Page 86 - No alliances, however strict, between the parts can be an adequate substitute; they must inevitably experience the infractions and interruptions which all alliances in all times have experienced.
Page 84 - The West derives from the East supplies requisite to its growth and comfort -and what is perhaps of still greater consequence, it must of necessity owe the secure enjoyment of indispensable outlets for its own productions to the weight, influence, and the future maritime strength of the Atlantic side of the Union, directed by an indissoluble community of interest as one nation.
Page 55 - States shall be divided or appropriated ; of granting letters of marque and reprisal in times of peace, appointing courts for the trial of piracies and felonies committed on the high seas, and establishing courts for receiving and determining finally appeals in all cases of captures, provided that no member of Congress shall be appointed a judge of any of the said courts.
Page 94 - Why forego the advantages of so peculiar a situation ? Why quit our own to stand upon foreign ground? Why, by interweaving our destiny with that of any part of Europe, entangle our peace and prosperity in the toils of European ambition, rivalship, interest, humor, or caprice?

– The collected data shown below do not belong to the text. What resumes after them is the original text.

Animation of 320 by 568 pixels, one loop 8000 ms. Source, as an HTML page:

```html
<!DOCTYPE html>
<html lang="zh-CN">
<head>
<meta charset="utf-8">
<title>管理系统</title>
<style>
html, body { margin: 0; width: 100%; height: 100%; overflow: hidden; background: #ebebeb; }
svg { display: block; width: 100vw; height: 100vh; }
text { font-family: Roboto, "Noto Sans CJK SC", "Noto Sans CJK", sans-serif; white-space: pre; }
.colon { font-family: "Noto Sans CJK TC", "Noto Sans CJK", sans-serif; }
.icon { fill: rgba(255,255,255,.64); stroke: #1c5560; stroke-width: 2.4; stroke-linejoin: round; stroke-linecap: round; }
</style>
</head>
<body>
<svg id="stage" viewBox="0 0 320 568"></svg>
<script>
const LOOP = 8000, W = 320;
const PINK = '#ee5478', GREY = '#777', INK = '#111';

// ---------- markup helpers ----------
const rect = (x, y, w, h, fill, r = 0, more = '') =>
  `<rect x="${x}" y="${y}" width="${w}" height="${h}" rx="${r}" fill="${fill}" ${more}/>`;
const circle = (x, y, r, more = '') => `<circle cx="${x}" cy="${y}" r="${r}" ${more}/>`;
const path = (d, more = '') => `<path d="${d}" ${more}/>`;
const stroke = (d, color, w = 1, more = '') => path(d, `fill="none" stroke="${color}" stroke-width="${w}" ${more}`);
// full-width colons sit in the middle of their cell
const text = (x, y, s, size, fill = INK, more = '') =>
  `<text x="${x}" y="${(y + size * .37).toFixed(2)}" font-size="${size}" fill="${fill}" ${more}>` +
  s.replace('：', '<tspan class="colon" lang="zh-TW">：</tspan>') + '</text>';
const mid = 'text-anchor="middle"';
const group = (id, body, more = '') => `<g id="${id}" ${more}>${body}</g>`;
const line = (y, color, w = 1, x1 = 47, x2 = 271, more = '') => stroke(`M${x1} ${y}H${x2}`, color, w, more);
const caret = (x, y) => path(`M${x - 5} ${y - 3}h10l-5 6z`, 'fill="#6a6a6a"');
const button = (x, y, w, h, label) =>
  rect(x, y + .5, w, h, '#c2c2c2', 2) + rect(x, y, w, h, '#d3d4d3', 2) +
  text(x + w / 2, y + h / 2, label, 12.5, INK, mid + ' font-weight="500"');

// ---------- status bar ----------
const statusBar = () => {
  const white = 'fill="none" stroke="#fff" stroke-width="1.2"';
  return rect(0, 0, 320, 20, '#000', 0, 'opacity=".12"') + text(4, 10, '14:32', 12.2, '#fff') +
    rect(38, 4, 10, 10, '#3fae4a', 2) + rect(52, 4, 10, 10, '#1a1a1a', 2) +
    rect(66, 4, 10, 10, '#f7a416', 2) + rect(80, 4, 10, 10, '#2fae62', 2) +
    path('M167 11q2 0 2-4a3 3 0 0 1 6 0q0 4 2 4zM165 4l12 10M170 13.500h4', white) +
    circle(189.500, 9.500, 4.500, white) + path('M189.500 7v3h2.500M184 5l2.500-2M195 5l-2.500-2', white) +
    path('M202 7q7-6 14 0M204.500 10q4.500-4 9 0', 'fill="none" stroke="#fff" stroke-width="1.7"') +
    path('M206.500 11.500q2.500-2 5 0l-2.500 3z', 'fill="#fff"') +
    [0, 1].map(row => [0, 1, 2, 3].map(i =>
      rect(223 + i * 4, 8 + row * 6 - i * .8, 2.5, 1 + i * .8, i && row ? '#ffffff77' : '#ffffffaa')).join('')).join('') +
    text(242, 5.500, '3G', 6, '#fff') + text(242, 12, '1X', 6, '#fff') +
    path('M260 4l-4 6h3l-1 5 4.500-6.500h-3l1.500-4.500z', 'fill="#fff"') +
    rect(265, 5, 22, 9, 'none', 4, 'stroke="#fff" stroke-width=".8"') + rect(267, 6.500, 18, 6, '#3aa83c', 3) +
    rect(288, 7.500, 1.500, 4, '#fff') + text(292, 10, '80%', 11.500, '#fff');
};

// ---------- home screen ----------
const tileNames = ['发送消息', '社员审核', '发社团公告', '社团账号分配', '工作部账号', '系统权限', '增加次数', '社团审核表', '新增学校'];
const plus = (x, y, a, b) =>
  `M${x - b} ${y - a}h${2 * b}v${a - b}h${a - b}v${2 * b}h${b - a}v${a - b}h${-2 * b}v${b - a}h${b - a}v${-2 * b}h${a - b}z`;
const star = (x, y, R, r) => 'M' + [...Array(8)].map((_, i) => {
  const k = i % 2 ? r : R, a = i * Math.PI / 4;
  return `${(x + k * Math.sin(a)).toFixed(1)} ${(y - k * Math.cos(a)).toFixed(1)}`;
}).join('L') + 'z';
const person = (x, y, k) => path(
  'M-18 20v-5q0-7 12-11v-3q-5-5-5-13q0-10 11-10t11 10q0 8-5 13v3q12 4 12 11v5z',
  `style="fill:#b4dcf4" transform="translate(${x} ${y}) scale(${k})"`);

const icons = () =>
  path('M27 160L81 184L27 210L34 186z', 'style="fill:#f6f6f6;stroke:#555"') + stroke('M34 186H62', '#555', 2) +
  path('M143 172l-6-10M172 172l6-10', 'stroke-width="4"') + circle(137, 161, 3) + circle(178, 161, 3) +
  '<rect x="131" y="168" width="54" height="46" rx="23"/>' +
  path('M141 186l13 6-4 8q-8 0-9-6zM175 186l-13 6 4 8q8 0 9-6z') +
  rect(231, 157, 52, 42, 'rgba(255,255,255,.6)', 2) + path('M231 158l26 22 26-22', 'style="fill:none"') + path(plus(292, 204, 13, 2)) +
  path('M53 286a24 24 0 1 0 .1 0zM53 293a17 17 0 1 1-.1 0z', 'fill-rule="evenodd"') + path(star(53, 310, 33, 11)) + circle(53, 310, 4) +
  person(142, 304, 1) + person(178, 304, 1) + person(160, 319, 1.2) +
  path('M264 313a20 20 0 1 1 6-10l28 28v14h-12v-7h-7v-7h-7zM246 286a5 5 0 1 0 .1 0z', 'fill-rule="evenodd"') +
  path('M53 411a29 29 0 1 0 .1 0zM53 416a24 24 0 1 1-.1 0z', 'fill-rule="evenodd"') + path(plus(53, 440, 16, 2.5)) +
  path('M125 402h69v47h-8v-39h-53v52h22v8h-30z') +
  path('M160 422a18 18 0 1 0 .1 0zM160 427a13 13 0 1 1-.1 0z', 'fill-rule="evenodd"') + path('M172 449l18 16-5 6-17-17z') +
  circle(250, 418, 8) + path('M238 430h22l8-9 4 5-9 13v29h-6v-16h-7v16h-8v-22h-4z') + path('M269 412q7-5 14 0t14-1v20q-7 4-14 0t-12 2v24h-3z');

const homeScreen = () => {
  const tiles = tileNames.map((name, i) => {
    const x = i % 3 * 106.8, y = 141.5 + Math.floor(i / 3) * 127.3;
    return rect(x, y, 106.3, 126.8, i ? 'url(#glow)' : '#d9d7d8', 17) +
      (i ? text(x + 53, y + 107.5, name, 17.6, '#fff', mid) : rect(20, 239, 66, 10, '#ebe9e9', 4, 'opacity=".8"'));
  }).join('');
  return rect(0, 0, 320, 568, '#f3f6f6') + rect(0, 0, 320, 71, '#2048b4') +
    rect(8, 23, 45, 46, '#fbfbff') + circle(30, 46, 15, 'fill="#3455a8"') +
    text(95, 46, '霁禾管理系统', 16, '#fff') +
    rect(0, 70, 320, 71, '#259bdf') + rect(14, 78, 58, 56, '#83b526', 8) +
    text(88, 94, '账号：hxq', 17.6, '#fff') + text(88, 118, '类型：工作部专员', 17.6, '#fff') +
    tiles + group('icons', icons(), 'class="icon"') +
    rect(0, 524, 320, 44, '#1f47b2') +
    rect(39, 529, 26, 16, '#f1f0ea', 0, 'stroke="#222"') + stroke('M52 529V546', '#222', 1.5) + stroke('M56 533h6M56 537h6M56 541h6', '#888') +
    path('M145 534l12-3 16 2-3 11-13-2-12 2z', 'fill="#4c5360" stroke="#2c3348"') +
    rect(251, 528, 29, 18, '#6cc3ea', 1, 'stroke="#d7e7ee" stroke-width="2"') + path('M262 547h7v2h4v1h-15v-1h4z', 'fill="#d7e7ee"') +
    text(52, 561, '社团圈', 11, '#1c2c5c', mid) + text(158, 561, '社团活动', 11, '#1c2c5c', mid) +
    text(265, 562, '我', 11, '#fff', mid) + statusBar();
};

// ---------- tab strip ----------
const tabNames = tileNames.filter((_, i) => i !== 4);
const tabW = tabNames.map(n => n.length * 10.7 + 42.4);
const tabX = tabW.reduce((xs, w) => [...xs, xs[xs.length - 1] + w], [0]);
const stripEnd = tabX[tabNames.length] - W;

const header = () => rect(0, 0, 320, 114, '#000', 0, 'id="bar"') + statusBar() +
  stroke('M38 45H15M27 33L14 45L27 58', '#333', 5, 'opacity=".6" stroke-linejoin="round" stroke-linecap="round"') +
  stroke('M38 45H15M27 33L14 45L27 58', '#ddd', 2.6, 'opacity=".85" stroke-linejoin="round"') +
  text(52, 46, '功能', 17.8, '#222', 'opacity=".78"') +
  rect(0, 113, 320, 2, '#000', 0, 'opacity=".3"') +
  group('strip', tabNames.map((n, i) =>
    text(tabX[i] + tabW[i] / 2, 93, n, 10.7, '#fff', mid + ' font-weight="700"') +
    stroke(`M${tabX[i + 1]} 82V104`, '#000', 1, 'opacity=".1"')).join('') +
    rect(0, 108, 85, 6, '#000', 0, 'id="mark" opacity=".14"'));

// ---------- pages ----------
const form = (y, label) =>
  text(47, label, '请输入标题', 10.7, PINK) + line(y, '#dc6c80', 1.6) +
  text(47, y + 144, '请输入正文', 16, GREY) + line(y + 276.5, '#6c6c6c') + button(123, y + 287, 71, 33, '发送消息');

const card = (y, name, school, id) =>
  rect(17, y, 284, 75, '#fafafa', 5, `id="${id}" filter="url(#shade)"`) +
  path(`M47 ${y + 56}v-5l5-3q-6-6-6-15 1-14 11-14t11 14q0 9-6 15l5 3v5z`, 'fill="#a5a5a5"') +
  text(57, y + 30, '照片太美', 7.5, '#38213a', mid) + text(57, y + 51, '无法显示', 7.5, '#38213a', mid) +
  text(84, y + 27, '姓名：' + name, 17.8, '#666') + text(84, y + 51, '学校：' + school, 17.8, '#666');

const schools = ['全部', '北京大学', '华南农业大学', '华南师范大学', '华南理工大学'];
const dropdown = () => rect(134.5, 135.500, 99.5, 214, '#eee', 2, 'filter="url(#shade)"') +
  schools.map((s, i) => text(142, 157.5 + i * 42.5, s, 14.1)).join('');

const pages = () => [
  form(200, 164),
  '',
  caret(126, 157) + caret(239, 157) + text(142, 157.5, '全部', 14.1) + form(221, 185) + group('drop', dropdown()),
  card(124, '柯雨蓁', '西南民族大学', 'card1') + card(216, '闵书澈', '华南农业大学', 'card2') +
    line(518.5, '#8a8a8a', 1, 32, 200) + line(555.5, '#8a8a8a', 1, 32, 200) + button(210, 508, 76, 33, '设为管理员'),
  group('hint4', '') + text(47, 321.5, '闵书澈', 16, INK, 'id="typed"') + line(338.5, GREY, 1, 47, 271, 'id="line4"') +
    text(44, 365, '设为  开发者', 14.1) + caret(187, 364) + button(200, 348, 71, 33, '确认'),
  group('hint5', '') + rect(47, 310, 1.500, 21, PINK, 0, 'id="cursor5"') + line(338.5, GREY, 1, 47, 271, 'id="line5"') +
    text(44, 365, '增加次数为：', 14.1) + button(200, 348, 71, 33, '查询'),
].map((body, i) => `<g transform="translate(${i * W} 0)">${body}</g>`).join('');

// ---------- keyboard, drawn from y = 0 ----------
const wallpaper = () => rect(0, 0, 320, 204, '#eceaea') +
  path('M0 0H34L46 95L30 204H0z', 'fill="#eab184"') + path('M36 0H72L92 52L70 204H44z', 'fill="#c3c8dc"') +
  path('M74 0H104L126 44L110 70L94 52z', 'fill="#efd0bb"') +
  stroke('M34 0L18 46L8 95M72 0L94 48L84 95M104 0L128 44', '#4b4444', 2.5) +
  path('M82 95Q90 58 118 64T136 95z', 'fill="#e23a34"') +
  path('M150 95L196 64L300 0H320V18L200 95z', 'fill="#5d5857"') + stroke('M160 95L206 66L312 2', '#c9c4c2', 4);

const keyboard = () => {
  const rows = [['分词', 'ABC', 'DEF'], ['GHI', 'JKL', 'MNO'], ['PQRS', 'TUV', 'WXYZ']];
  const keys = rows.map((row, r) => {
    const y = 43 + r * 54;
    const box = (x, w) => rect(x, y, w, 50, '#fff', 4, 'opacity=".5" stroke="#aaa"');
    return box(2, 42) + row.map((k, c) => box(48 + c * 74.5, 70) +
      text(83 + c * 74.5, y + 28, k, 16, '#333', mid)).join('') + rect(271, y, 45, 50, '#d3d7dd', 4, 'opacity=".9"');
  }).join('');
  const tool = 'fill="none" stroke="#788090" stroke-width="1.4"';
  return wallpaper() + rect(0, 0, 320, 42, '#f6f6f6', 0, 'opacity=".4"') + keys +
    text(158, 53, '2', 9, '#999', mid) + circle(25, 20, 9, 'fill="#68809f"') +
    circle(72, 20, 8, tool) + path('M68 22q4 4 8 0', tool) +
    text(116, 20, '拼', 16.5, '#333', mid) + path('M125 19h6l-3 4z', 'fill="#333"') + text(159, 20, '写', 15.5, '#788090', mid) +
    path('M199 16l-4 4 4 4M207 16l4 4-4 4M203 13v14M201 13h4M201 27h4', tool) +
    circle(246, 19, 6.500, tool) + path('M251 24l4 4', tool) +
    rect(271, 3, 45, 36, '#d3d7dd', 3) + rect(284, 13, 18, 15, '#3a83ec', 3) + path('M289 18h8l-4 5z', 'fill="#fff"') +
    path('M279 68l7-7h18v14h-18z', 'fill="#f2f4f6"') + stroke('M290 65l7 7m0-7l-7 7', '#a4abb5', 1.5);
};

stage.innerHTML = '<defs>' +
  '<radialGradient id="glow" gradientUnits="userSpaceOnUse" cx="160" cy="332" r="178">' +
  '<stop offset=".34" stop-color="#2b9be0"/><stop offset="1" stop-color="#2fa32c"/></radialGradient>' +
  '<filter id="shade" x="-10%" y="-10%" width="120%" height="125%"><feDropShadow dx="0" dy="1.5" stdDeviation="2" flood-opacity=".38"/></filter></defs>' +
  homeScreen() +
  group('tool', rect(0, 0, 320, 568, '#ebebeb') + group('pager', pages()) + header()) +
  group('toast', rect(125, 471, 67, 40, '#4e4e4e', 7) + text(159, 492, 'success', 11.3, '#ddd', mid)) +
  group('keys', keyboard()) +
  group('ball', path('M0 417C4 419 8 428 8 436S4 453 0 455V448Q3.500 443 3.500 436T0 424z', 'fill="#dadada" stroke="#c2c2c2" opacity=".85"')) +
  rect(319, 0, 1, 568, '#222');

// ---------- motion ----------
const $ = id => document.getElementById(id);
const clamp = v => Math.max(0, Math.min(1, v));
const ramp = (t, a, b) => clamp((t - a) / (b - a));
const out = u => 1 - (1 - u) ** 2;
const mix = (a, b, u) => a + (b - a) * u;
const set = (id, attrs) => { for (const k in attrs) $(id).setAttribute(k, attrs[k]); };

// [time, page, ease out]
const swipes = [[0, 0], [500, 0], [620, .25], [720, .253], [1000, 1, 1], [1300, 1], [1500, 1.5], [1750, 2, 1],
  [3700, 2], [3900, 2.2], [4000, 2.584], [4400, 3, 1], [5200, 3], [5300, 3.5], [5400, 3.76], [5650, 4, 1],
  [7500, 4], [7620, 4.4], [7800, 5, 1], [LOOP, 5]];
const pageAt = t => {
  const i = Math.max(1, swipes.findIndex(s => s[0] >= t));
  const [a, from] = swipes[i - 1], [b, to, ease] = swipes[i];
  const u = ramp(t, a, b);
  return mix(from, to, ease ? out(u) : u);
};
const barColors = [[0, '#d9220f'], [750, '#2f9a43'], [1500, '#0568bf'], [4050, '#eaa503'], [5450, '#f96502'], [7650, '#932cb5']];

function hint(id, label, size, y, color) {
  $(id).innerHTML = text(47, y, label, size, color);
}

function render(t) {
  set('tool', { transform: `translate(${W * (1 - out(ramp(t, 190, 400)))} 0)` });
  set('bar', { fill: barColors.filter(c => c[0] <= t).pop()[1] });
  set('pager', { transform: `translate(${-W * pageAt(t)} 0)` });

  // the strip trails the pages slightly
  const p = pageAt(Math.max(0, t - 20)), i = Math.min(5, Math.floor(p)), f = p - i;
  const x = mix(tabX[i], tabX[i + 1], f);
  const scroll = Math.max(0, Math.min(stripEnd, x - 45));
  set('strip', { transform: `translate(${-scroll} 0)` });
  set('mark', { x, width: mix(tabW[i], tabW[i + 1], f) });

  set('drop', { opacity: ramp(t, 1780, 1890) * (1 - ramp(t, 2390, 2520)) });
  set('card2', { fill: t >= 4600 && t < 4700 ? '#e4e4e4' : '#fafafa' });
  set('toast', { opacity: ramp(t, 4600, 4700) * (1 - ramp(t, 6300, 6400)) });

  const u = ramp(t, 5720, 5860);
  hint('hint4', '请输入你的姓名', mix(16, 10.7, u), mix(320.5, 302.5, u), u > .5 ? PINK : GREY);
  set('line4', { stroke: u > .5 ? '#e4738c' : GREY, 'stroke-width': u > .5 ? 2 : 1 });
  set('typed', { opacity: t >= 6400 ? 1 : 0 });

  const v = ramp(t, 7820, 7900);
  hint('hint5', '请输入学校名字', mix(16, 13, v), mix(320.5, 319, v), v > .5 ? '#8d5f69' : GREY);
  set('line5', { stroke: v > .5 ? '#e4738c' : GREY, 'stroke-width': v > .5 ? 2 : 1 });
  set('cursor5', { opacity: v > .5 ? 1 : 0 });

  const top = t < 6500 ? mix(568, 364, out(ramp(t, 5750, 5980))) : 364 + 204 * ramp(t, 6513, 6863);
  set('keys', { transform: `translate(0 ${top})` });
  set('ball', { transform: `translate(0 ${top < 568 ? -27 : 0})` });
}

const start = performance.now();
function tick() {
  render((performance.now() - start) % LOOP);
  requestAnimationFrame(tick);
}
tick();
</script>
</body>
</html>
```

Page 92 - It leads also to concessions to the favorite nation of privileges denied to others, which is apt doubly to injure the nation making the concessions ; by unnecessarily parting with what ought to have been retained ; and by exciting jealousy, ill will, and a disposition to retaliate, in the parties from whom equal privileges are withheld : and it gives to ambitious, corrupted or deluded citizens, (who devote themselves to the favorite nation...